(Beginning of DATASET EXCERPTS)

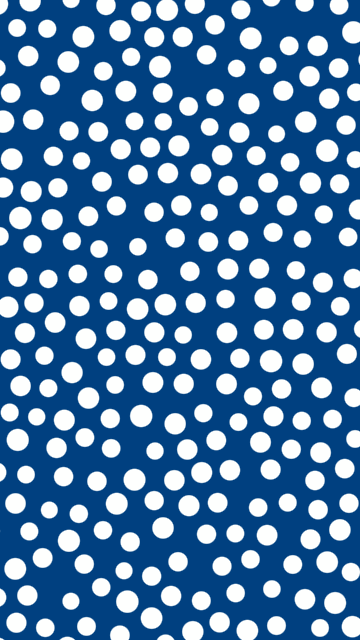
A Shadertoy shader for this pattern:

```glsl
// White dots of slightly varied size scattered evenly on deep blue.
// A staggered grid is jittered, then each point is pushed away from its
// neighbours twice, which gives irregular but well spaced centres.

const vec3  GROUND_BLUE = vec3(0.0, 0.25, 0.50);
const vec3  DOT_WHITE   = vec3(0.995, 1.0, 0.995);
const float SPACING     = 0.088;            // mean dot distance / canvas width
const vec2  CELL        = vec2(1.07, 0.93); // grid cell, in spacings
const float JITTER      = 0.42;             // largest random shift, in spacings
const float PUSH_RANGE  = 0.95;             // neighbours closer than this repel
const float PUSH_GAIN   = 0.45;
const float RADIUS_MIN  = 0.258;            // dot radii, in spacings
const float RADIUS_MAX  = 0.360;
const float EDGE_WIDTH  = 1.3;              // soft edge, in output samples
const float TAU         = 6.2831853;

// Integer hash of a cell: two values in 0..1
vec2 hash2(ivec2 cell, int seed) {
    uvec2 v = uvec2(cell + ivec2(512 + 97 * seed, 512 + 31 * seed));
    v = v * 1664525u + 1013904223u;
    v.x += v.y * 1664525u;
    v.y += v.x * 1664525u;
    v ^= v >> 16u;
    v.x += v.y * 1664525u;
    v.y += v.x * 1664525u;
    v ^= v >> 16u;
    return vec2(v & 65535u) / 65535.0;
}

// Odd rows are shifted by half a cell
float rowShift(int row) {
    return 0.5 * float(row & 1);
}

vec2 jitteredPoint(ivec2 cell) {
    vec2 h = hash2(cell, 1);
    float angle = TAU * h.x;
    vec2 centre = (vec2(cell) + vec2(0.5 + rowShift(cell.y), 0.5)) * CELL;
    return centre + JITTER * sqrt(h.y) * vec2(cos(angle), sin(angle));
}

// Shift that moves a point away from one neighbour
vec2 repel(vec2 point, vec2 neighbour) {
    vec2 away = point - neighbour;
    float dist = max(length(away), 0.001);
    return away / dist * max(PUSH_RANGE - dist, 0.0) * PUSH_GAIN;
}

vec2 relaxedOnce(ivec2 cell) {
    vec2 point = jitteredPoint(cell);
    vec2 push = vec2(0.0);
    for (int j = -1; j <= 1; j++)
    for (int i = -1; i <= 1; i++) {
        if (i == 0 && j == 0) continue;
        push += repel(point, jitteredPoint(cell + ivec2(i, j)));
    }
    return point + push;
}

vec2 relaxedTwice(ivec2 cell) {
    vec2 point = relaxedOnce(cell);
    vec2 push = vec2(0.0);
    for (int j = -1; j <= 1; j++)
    for (int i = -1; i <= 1; i++) {
        if (i == 0 && j == 0) continue;
        push += repel(point, relaxedOnce(cell + ivec2(i, j)));
    }
    return point + push;
}

float dotRadius(ivec2 cell) {
    vec2 h = hash2(cell, 2);
    return mix(RADIUS_MIN, RADIUS_MAX, 0.5 * (h.x + h.y));
}

// Signed distance to the nearest dot edge, in spacings
float dotField(vec2 p) {
    float nearest = 10.0;
    int row = int(floor(p.y / CELL.y));
    for (int j = -1; j <= 1; j++) {
        int y = row + j;
        int column = int(floor(p.x / CELL.x - rowShift(y)));
        for (int i = -1; i <= 1; i++) {
            ivec2 cell = ivec2(column + i, y);
            nearest = min(nearest, length(p - relaxedTwice(cell)) - dotRadius(cell));
        }
    }
    return nearest;
}

void mainImage(out vec4 fragColor, in vec2 fragCoord) {
    float scale = 1.0 / (iResolution.x * SPACING);
    float field = dotField(fragCoord * scale);
    float cover = clamp(0.5 - field / (EDGE_WIDTH * scale), 0.0, 1.0);
    fragColor = vec4(mix(GROUND_BLUE, DOT_WHITE, cover), 1.0);
}
```
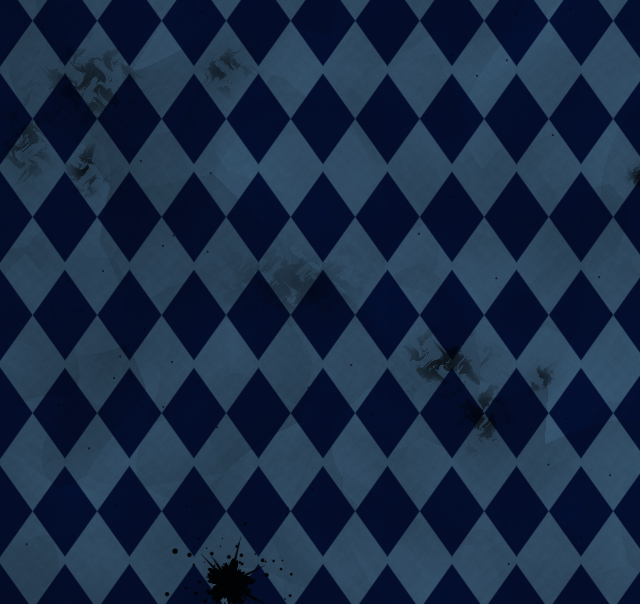
Give the GLSL for this pattern, as a WebGL 1 fragment shader.

```glsl
precision highp float;
// Worn harlequin paper: navy diamonds touching side to side on slate blue.
// Cellular facets give crumpled shading, layered sines give mottling and gritty
// stains, and looped rays and drops build the ink splat at the bottom edge.
uniform vec2 u_resolution;

// Lengths are in canvas heights
const vec2 PERIOD = vec2(0.1068, 0.1624);      // about 9.9 across, 6.2 down
const vec2 FIRST_CENTER = vec2(0.0007, 0.9656);
const vec2 HALF_DIAMOND = vec2(0.0533, 0.0751);
const vec3 SLATE = vec3(0.184, 0.286, 0.376);
const vec3 NAVY = vec3(0.012, 0.052, 0.170);
const vec3 INK = vec3(0.004, 0.008, 0.016);
const float CREASE_DEPTH = 0.11;
const float MOTTLE_DEPTH = 0.10;
const float STAIN_DEPTH = 0.80;
const vec2 SPLAT_CENTER = vec2(0.379, 0.034);
const float SPLAT_RADIUS = 0.033;
const float SPLAT_REACH = 0.105;
const float TAU = 6.28318;

float hash(vec2 p) {
  return fract(sin(dot(p, vec2(127.1, 311.7))) * 43758.5453);
}

// Offset to the nearest scattered point (xy) and its random id (z)
vec3 cellular(vec2 p) {
  vec2 cell = floor(p);
  vec3 nearest = vec3(9.0, 9.0, 0.0);
  for (int j = -1; j <= 1; j++) {
    for (int i = -1; i <= 1; i++) {
      vec2 c = cell + vec2(float(i), float(j));
      vec2 offset = p - c - vec2(hash(c), hash(c + 19.7));
      if (dot(offset, offset) < dot(nearest.xy, nearest.xy))
        nearest = vec3(offset, hash(c + 53.1));
    }
  }
  return nearest;
}

float layeredSines(vec2 p) {
  float sum = 0.0;
  float amplitude = 0.5;
  for (int i = 0; i < 6; i++) {
    p += 0.7 * sin(p.yx * 1.3 + float(i));
    sum += amplitude * sin(p.x) * sin(p.y);
    p = mat2(1.5, 1.2, -1.2, 1.5) * p + 1.7;
    amplitude *= 0.62;
  }
  return sum;
}

// Signed distance to the repeating diamond
float diamondDistance(vec2 p) {
  vec2 q = abs((fract((p - FIRST_CENTER) / PERIOD + 0.5) - 0.5) * PERIOD);
  vec2 h = HALF_DIAMOND;
  return (q.x / h.x + q.y / h.y - 1.0) * h.x * h.y / length(h);
}

// Tilted facets of crumpled paper
float crease(vec2 p) {
  vec3 facet = cellular(p + 0.25 * sin(p.yx * 2.3));
  float angle = TAU * facet.z;
  return dot(facet.xy, vec2(cos(angle), sin(angle)));
}

float stain(vec2 p, vec2 center, vec2 radius, float grit) {
  vec2 d = (p - center) / radius;
  float soft = exp(-1.4 * dot(d, d));
  float flecks = smoothstep(0.0, 0.35, grit + 0.5 * soft - 0.25);
  return soft * (0.22 + 0.78 * flecks);
}

// Signed distance to the blot, its rays and its flung drops
float splatDistance(vec2 p) {
  vec2 q = p - SPLAT_CENTER;
  float a = atan(q.y, q.x);
  float ragged = 0.18 * sin(5.0 * a + 1.0) + 0.12 * sin(11.0 * a) + 0.08 * sin(23.0 * a);
  float d = (length(q) - SPLAT_RADIUS * (1.0 + ragged)) * 0.7;
  for (int i = 0; i < 80; i++) {
    float n = float(i);
    float angle = TAU * hash(vec2(n, 2.0));
    vec2 dir = vec2(cos(angle), sin(angle));
    float spread = hash(vec2(n, 7.0));
    float reach = mix(SPLAT_RADIUS, SPLAT_REACH, spread * spread);
    float size = mix(0.0045, 0.0008, sqrt(hash(vec2(n, 11.0))));
    d = min(d, length(q - dir * reach) - size);
    if (i < 18) {
      float along = clamp(dot(q, dir), 0.0, reach * 0.8);
      float width = 0.004 * (1.0 - along / (reach * 0.8));
      d = min(d, length(q - dir * along) - width);
    }
  }
  return d;
}

void main() {
  vec2 p = gl_FragCoord.xy / u_resolution.y;
  float aa = 0.9 / u_resolution.y;

  // Pattern and paper shading
  float slate = smoothstep(-aa, aa, diamondDistance(p));
  vec3 color = mix(NAVY, SLATE, slate);
  float shade = 0.90 + 0.12 * smoothstep(0.0, 0.75, p.x);
  shade += CREASE_DEPTH * (crease(p * 4.5) + 0.6 * crease(p * 9.0 + 4.0));
  shade += MOTTLE_DEPTH * layeredSines(p * 8.0);
  shade += 0.04 * layeredSines(p * 220.0);
  color *= shade;

  // Gritty mildew and a broad dull smudge
  float grit = layeredSines(p * 95.0 + 3.0);
  float dirt = 0.75 * stain(p, vec2(0.150, 0.860), vec2(0.085, 0.075), grit);
  dirt += stain(p, vec2(0.143, 0.718), vec2(0.032, 0.042), grit);
  dirt += 0.7 * stain(p, vec2(0.040, 0.765), vec2(0.045, 0.070), grit);
  dirt += 0.7 * stain(p, vec2(0.370, 0.885), vec2(0.045, 0.040), grit);
  dirt += 0.95 * stain(p, vec2(0.735, 0.400), vec2(0.070, 0.055), grit);
  dirt += 0.9 * stain(p, vec2(0.800, 0.310), vec2(0.045, 0.055), grit);
  dirt += 0.8 * stain(p, vec2(0.893, 0.373), vec2(0.030, 0.026), grit);
  dirt += stain(p, vec2(1.058, 0.708), vec2(0.018, 0.025), grit);
  dirt += 0.45 * stain(p, vec2(0.485, 0.525), vec2(0.110, 0.065), grit + 0.25);
  color = mix(color, INK, STAIN_DEPTH * clamp(dirt, 0.0, 1.0));

  // Sparse pinpoint specks, then the splat
  vec3 speck = cellular(p * 40.0);
  float dot1 = 1.0 - smoothstep(0.04, 0.10, length(speck.xy));
  color = mix(color, INK, 0.6 * dot1 * step(0.95, speck.z));
  color = mix(INK, color, smoothstep(-aa, aa, splatDistance(p)));
  gl_FragColor = vec4(color, 1.0);
}
```
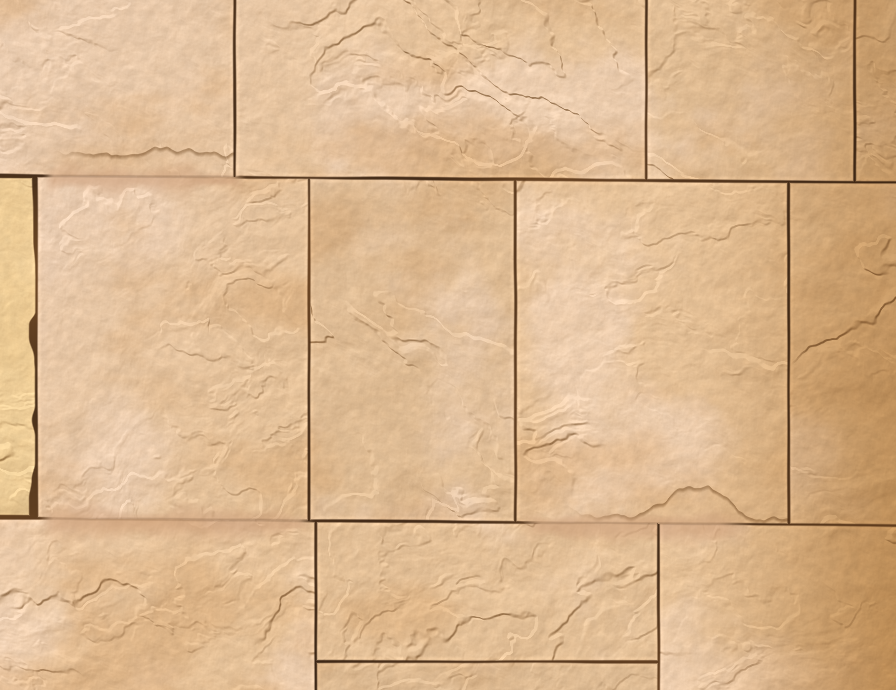
Write a Shadertoy shader that draws this texture.

```glsl
// A wall of large split sandstone blocks with thin brown joints and ledged, rough faces.

float hash(vec2 p) {
    vec3 q = fract(vec3(p.xyx) * 0.1031);
    q += dot(q, q.yzx + 33.33);
    return fract((q.x + q.y) * q.z);
}

float noise(vec2 p) {
    vec2 i = floor(p), f = fract(p);
    f = f * f * (3.0 - 2.0 * f);
    return mix(mix(hash(i), hash(i + vec2(1, 0)), f.x),
               mix(hash(i + vec2(0, 1)), hash(i + vec2(1, 1)), f.x), f.y);
}

float fbm(vec2 p) {
    float sum = 0.0, amp = 0.5;
    for (int i = 0; i < 5; i++) {
        sum += amp * noise(p);
        p = mat2(0.8, 0.6, -0.6, 0.8) * p * 2.03 + 17.0;
        amp *= 0.5;
    }
    return sum;
}

// Sawtooth terraces: a short cliff, then a long gentle slope back
float terrace(float level, float cliff) {
    float t = fract(level);
    return smoothstep(0.0, cliff, t) - t;
}

// Height of a split face whose layers run along the given angle
float relief(vec2 p, float id, float angle) {
    float c = cos(angle), s = sin(angle);
    vec2 q = mat2(c, -s, s, c) * p + id * 7.3;
    vec2 warp = vec2(fbm(p * 9.0 + id), fbm(p * 9.0 + id + 40.0)) - 0.5;
    vec2 bent = q + 0.11 * warp;
    float broken = smoothstep(0.42, 0.64, noise(q * vec2(5, 8) + 3.1));
    float flaky = smoothstep(0.3, 0.7, noise(q * vec2(6, 8) + 60.0));
    float h = broken * terrace(5.5 * fbm(bent * vec2(2.4, 5.0)), 0.08);
    h += 0.55 * flaky * terrace(3.5 * fbm(bent * vec2(8, 13) + 9.0), 0.17);
    return h + 0.75 * fbm(bent * vec2(16, 22)) + 0.5 * fbm(q * 55.0);
}

void mainImage(out vec4 fragColor, in vec2 fragCoord) {
    vec2 p = fragCoord / iResolution.xy * vec2(1.302, 1.0);
    float aa = 1.0 / iResolution.y;
    vec2 w = p + 0.001 * (vec2(noise(p * 16.0), noise(p * 16.0 + 50.0)) - 0.5);

    // Courses, counted from the bottom
    float lowBed = 0.249 - 0.008 * p.x, highBed = 0.746 - 0.008 * p.x;
    float row = step(lowBed, w.y) + step(highBed, w.y);
    float bottom = row < 0.5 ? -1.0 : row < 1.5 ? lowBed : highBed;
    float top = row < 0.5 ? lowBed : row < 1.5 ? highBed : 2.0;
    vec4 joints = row < 0.5 ? vec4(0.459, 0.957, 9, 9)
                : row < 1.5 ? vec4(0.053, 0.449, 0.749, 1.146)
                            : vec4(0.341, 0.939, 1.242, 9);

    // Block that holds this point
    float left = -1.0, right = 9.0, id = row * 10.0 + 1.0;
    for (int i = 0; i < 4; i++) {
        if (w.x > joints[i]) { left = joints[i]; id += 1.0; }
        else right = min(right, joints[i]);
    }
    float angle = id == 13.0 ? -0.65 : id == 12.0 || id == 2.0 ? 0.6 : row > 1.5 ? -0.4 : 0.1;
    float split = 0.0;
    if (row < 0.5 && left > 0.4 && right < 1.0) {
        split = 1.0 - smoothstep(0.05, 0.1, w.y);
        if (w.y < 0.041) { top = 0.041; id += 5.0; }
        else bottom = 0.041;
    }
    float sliver = row == 1.0 && left < 0.0 ? 1.0 : 0.0;
    float sideDist = min(w.x - left, right - w.x);
    float bedDist = min(w.y - bottom, top - w.y);

    // Base colour: pale on the upper left, ochre toward the right
    vec3 pale = vec3(0.93, 0.815, 0.71), ochre = vec3(0.82, 0.64, 0.445);
    vec3 col = mix(vec3(0.915, 0.795, 0.68), vec3(0.885, 0.745, 0.585),
                   smoothstep(-0.1, 0.75, p.x + 0.5 * (0.8 - p.y)));
    col = mix(col, pale, 0.7 * smoothstep(0.45, 0.7, fbm(p * 6.0 + id * 5.0)));
    col = mix(col, ochre, 0.45 * smoothstep(0.46, 0.74, fbm(p * vec2(5, 9) + id * 9.0 + 30.0)));
    col = mix(col, vec3(0.71, 0.52, 0.305), smoothstep(0.95, 1.36, p.x) * (1.0 - 0.45 * p.y));
    col *= 0.98 + 0.04 * hash(vec2(id, 8.0));
    col = mix(col, vec3(0.94, 0.81, 0.58), 0.8 * sliver);

    // Light from the upper left
    float slope = relief(p, id, angle) - relief(p + vec2(-0.0016, 0.0024), id, angle);

    // One long undercut lip near the foot of two blocks
    float lip = w.y - bottom - 0.036 - 0.13 * (fbm(vec2(p.x * 8.0 + id, id)) - 0.5);
    float lipped = id == 14.0 || id == 21.0 ? smoothstep(0.06, 0.16, w.x - max(left, 0.0)) : 0.0;
    slope -= 0.65 * lipped * (smoothstep(-0.007, 0.0, lip) - smoothstep(0.0, 0.002, lip));
    float shade = clamp(slope * 0.46, -0.4, 0.075);
    col *= 1.0 + shade * vec3(0.82, 1.0, 1.25);
    col *= 0.955 + 0.09 * fbm(p * 95.0);

    // Pinkish mortar smeared over parts of the beds
    float onHigh = smoothstep(0.06, 0.08, p.x) * (1.0 - smoothstep(0.335, 0.36, p.x));
    float onLow = smoothstep(0.055, 0.08, p.x) * (1.0 - smoothstep(0.43, 0.46, p.x))
                + smoothstep(0.75, 0.79, p.x) * (1.0 - smoothstep(1.04, 1.1, p.x));
    float nearHigh = step(abs(p.y - highBed), abs(p.y - lowBed));
    float mortar = mix(onLow, onHigh, nearHigh) * (1.0 - split);
    float bed = nearHigh > 0.5 ? highBed : lowBed;
    float smear = 1.0 - smoothstep(0.001, 0.01 + 0.035 * noise(p * 30.0), abs(p.y - bed + 0.005));
    col = mix(col, vec3(0.80, 0.62, 0.48), 0.55 * mortar * smear);

    // Lit arrises, then the joints
    float edge = min(sideDist, bedDist + 0.02 * mortar);
    col *= 1.0 + 0.05 * smoothstep(0.002, 0.004, edge) * (1.0 - smoothstep(0.004, 0.009, edge));
    float chipped = sliver * 0.009 * smoothstep(0.4, 0.8, noise(p * vec2(5, 23)));
    float sideWidth = 0.0014 + 0.0008 * noise(p * 7.0) + chipped;
    float bedWidth = 0.0013 + 0.0013 * noise(p * 9.0 + 5.0) + 0.3 * chipped;
    float gap = 1.0 - smoothstep(sideWidth - aa, sideWidth + aa, sideDist);
    float bedGap = 1.0 - smoothstep(bedWidth - aa, bedWidth + aa, bedDist);
    gap = max(gap, bedGap * (1.0 - 0.8 * mortar));
    vec3 gapColor = mix(vec3(0.42, 0.26, 0.12), vec3(0.16, 0.09, 0.04), noise(p * 5.0 + 2.0));
    fragColor = vec4(mix(col, gapColor, 0.93 * gap), 1.0);
}
```
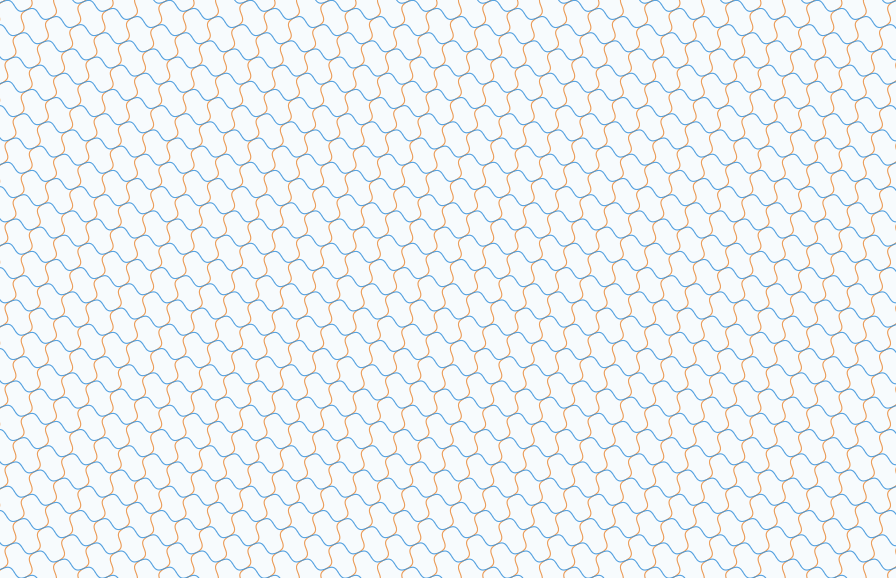
This pattern is drawn by a Shadertoy shader. Its source:

```glsl
const float TAU = 6.2831853;

// Square lattice step and one crossing, in canvas heights
const vec2 STEP = 0.01401 * vec2(3.0, -1.0);
const vec2 CROSSING = vec2(0.5645, 0.5766);
const float AMPLITUDE = 0.13;
const float LINE_WIDTH = 0.0016;
const float SOFTNESS = 1.15;

const vec3 PAPER = vec3(0.970, 0.983, 0.994);
const vec3 BLUE = vec3(0.20, 0.56, 0.85);
const vec3 ORANGE = vec3(0.91, 0.53, 0.20);

// Distance to repeated waves: x runs along the wave, y across it
float waveDistance(vec2 cell, float amplitude, float pitch) {
    float offset = cell.y - amplitude * sin(TAU * cell.x);
    offset -= round(offset);
    float slope = amplitude * TAU * cos(TAU * cell.x);
    return pitch * abs(offset) / sqrt(1.0 + slope * slope);
}

// Share of a soft sample covered by a line
float lineCoverage(float dist, float width, float blur) {
    float nearEdge = max(dist - 0.5 * blur, -0.5 * width);
    float farEdge = min(dist + 0.5 * blur, 0.5 * width);
    return clamp((farEdge - nearEdge) / blur, 0.0, 1.0);
}

void mainImage(out vec4 fragColor, in vec2 fragCoord) {
    float pixel = 1.0 / iResolution.y;
    vec2 p = fragCoord * pixel - CROSSING;

    // Tilted square cells
    float pitch = length(STEP);
    vec2 along = STEP / pitch;
    vec2 across = vec2(-along.y, along.x);
    vec2 cell = vec2(dot(p, along), dot(p, across)) / pitch;

    float blueDist = waveDistance(cell, AMPLITUDE, pitch);
    float orangeDist = waveDistance(cell.yx, AMPLITUDE, pitch);

    // Orange threads below, blue threads above
    float blur = SOFTNESS * pixel;
    vec3 color = mix(PAPER, ORANGE, lineCoverage(orangeDist, LINE_WIDTH, blur));
    color = mix(color, BLUE, lineCoverage(blueDist, LINE_WIDTH, blur));
    fragColor = vec4(color, 1.0);
}
```
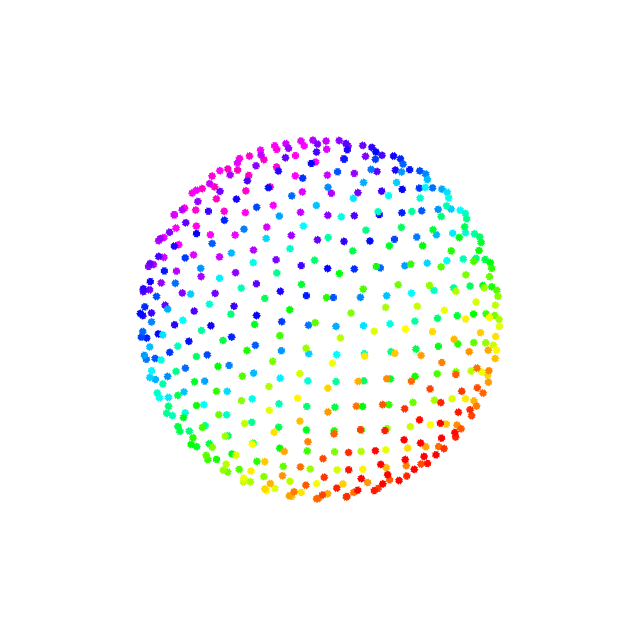
This background is drawn by a three.js fragment shader. Its source:

```glsl
// A see-through sphere of small rainbow dots on a white ground.
varying vec2 vUv;

const int DOT_COUNT = 512;
const vec3 BACKGROUND = vec3(0.998, 1.0, 0.998);
const vec2 SPHERE_CENTER = vec2(0.5, 0.501);
const float SPHERE_RADIUS = 0.281;
const vec2 AXIS_HEADING = vec2(-0.53, 0.848); // direction of the pole on the canvas
const float AXIS_TILT = 0.36;                 // lean of the pole toward the viewer, radians
const float SPIRAL_PHASE = 0.6;
const float GOLDEN_ANGLE = 2.39996;
const float HUE_MIDDLE = 0.43;
const float HUE_SPAN = 0.45;
const vec2 ARM_SIZE = vec2(0.0055, 0.0033);   // half length and half width of a dot arm
const float EDGE_SOFTNESS = 0.0010;

float hash(float n) {
  return fract(sin(n * 12.9898) * 43758.55);
}

vec3 rainbow(float hue) {
  return clamp(abs(mod(hue * 6.0 + vec3(0.0, 4.0, 2.0), 6.0) - 3.0) - 1.0, 0.0, 1.0);
}

vec2 rotate(vec2 p, float angle) {
  float c = cos(angle);
  float s = sin(angle);
  return vec2(c * p.x - s * p.y, s * p.x + c * p.y);
}

// Distance to a stubby cross made of two bars
float crossDistance(vec2 p) {
  p = abs(p);
  if (p.y > p.x) p = p.yx;
  vec2 q = p - ARM_SIZE;
  return length(max(q, 0.0)) + min(max(q.x, q.y), 0.0);
}

void main() {
  vec2 point = vUv - SPHERE_CENTER;
  vec3 color = BACKGROUND;

  // Frame of the tilted sphere
  vec2 heading = normalize(AXIS_HEADING);
  vec3 pole = vec3(heading * cos(AXIS_TILT), sin(AXIS_TILT));
  vec3 side = vec3(heading.y, -heading.x, 0.0);
  vec3 depth = cross(pole, side);

  // Evenly spread dots on a golden spiral from pole to pole
  for (int i = 0; i < DOT_COUNT; i++) {
    float index = float(i);
    float height = 1.0 - 2.0 * (index + 0.5) / float(DOT_COUNT);
    float ring = sqrt(1.0 - height * height);
    float turn = index * GOLDEN_ANGLE + SPIRAL_PHASE;
    vec3 dotPosition = pole * height + ring * (side * cos(turn) + depth * sin(turn));
    vec2 offset = point - dotPosition.xy * SPHERE_RADIUS;

    if (dot(offset, offset) < 0.0001) {
      float distanceToDot = crossDistance(rotate(offset, hash(index) * 1.5708));
      float coverage = 1.0 - smoothstep(-EDGE_SOFTNESS, EDGE_SOFTNESS, distanceToDot);
      float hue = max(HUE_MIDDLE + HUE_SPAN * height, 0.0);
      color = mix(color, rainbow(hue), coverage);
    }
  }

  gl_FragColor = vec4(color, 1.0);
}
```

(End of DATASET EXCERPTS)

PROBLEM TO SOLVE
From the records above, show each line that contains the word "dirt".

EXERCISE ANSWER
  float dirt = 0.75 * stain(p, vec2(0.150, 0.860), vec2(0.085, 0.075), grit);
  dirt += stain(p, vec2(0.143, 0.718), vec2(0.032, 0.042), grit);
  dirt += 0.7 * stain(p, vec2(0.040, 0.765), vec2(0.045, 0.070), grit);
  dirt += 0.7 * stain(p, vec2(0.370, 0.885), vec2(0.045, 0.040), grit);
  dirt += 0.95 * stain(p, vec2(0.735, 0.400), vec2(0.070, 0.055), grit);
  dirt += 0.9 * stain(p, vec2(0.800, 0.310), vec2(0.045, 0.055), grit);
  dirt += 0.8 * stain(p, vec2(0.893, 0.373), vec2(0.030, 0.026), grit);
  dirt += stain(p, vec2(1.058, 0.708), vec2(0.018, 0.025), grit);
  dirt += 0.45 * stain(p, vec2(0.485, 0.525), vec2(0.110, 0.065), grit + 0.25);
  color = mix(color, INK, STAIN_DEPTH * clamp(dirt, 0.0, 1.0));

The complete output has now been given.